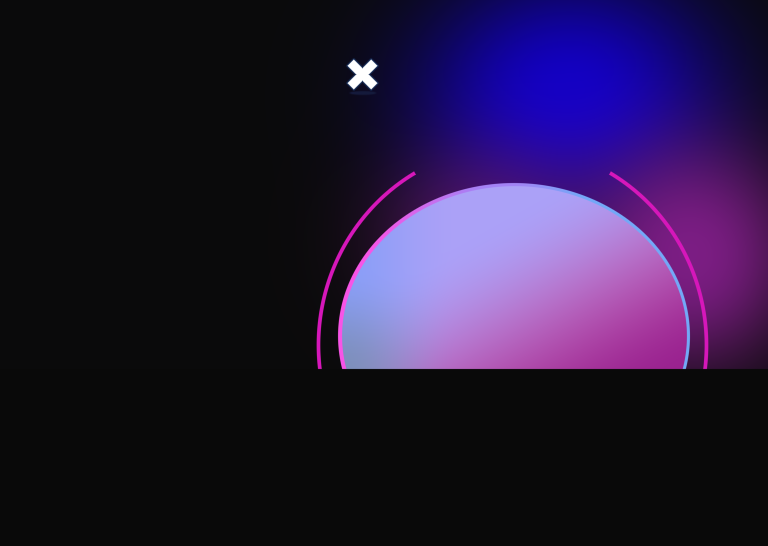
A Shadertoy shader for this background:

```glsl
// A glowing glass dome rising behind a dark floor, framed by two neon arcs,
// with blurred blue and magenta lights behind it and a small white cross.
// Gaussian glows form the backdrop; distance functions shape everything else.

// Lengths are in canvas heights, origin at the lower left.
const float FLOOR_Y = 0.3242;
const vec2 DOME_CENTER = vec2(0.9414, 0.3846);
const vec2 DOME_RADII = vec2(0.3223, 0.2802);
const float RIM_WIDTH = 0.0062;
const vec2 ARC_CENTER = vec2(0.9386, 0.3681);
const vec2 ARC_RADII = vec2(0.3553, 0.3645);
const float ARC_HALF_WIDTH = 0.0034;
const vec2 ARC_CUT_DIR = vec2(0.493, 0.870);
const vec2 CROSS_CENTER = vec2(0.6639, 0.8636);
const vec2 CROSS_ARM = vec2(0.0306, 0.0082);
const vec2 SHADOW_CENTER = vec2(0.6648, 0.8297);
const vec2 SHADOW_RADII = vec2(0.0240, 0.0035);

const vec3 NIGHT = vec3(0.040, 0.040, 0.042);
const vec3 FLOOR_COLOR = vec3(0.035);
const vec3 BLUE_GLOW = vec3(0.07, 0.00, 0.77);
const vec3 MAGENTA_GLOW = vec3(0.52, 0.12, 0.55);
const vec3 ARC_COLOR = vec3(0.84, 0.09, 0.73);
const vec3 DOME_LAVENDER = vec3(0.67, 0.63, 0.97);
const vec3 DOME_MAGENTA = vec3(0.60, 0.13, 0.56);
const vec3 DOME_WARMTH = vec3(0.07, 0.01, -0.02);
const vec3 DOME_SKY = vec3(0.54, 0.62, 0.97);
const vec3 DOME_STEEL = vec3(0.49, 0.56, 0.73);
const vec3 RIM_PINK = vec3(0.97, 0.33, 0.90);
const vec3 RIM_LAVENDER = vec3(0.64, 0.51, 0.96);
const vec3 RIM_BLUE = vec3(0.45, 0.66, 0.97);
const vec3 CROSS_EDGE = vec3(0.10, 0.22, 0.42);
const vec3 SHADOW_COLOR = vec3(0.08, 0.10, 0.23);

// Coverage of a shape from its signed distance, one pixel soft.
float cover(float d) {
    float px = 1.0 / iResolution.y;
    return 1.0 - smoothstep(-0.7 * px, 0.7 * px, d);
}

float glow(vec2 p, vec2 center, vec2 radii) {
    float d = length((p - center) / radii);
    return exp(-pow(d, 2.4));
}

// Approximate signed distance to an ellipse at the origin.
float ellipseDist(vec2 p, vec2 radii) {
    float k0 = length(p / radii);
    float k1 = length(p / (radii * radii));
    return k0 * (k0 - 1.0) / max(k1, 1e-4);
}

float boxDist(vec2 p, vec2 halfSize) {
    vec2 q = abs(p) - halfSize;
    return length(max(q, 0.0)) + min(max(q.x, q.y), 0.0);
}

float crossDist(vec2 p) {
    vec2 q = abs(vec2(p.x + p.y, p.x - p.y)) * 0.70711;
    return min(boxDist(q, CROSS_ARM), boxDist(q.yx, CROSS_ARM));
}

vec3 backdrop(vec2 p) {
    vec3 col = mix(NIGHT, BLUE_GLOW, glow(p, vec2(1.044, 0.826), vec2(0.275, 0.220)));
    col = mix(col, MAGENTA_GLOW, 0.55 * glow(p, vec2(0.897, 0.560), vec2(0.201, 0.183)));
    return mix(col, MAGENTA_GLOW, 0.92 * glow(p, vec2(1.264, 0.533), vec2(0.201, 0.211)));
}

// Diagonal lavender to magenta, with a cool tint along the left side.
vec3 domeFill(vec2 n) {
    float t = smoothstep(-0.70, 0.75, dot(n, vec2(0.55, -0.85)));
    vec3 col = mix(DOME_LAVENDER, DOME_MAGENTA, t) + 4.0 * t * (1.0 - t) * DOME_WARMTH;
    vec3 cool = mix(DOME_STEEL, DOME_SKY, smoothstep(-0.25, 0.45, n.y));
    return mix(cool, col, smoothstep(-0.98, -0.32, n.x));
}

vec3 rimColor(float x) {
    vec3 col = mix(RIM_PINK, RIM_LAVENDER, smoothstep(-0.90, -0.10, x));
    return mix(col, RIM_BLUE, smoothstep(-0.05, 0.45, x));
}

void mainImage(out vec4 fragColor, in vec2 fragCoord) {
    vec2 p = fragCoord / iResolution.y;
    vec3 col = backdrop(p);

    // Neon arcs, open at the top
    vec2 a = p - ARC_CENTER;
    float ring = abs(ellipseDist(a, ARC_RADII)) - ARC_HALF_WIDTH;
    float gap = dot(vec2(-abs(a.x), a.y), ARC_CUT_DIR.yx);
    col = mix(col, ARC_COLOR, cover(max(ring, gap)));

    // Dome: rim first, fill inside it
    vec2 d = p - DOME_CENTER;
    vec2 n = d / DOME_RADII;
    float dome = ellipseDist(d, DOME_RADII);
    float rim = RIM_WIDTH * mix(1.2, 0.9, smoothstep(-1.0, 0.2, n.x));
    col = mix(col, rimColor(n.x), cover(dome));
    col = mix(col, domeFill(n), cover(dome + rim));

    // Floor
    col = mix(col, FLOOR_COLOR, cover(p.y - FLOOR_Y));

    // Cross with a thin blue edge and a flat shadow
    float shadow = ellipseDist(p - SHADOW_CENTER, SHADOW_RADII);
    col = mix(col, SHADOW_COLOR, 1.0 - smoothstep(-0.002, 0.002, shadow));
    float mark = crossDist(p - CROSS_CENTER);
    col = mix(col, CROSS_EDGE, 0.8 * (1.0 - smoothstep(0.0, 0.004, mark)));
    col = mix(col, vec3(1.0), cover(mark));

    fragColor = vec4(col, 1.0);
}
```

§ **Exercise description**
Bring together all lines from the listing that contain the word "ellipseDist".

§ **Output below**
float ellipseDist(vec2 p, vec2 radii) {
    float ring = abs(ellipseDist(a, ARC_RADII)) - ARC_HALF_WIDTH;
    float dome = ellipseDist(d, DOME_RADII);
    float shadow = ellipseDist(p - SHADOW_CENTER, SHADOW_RADII);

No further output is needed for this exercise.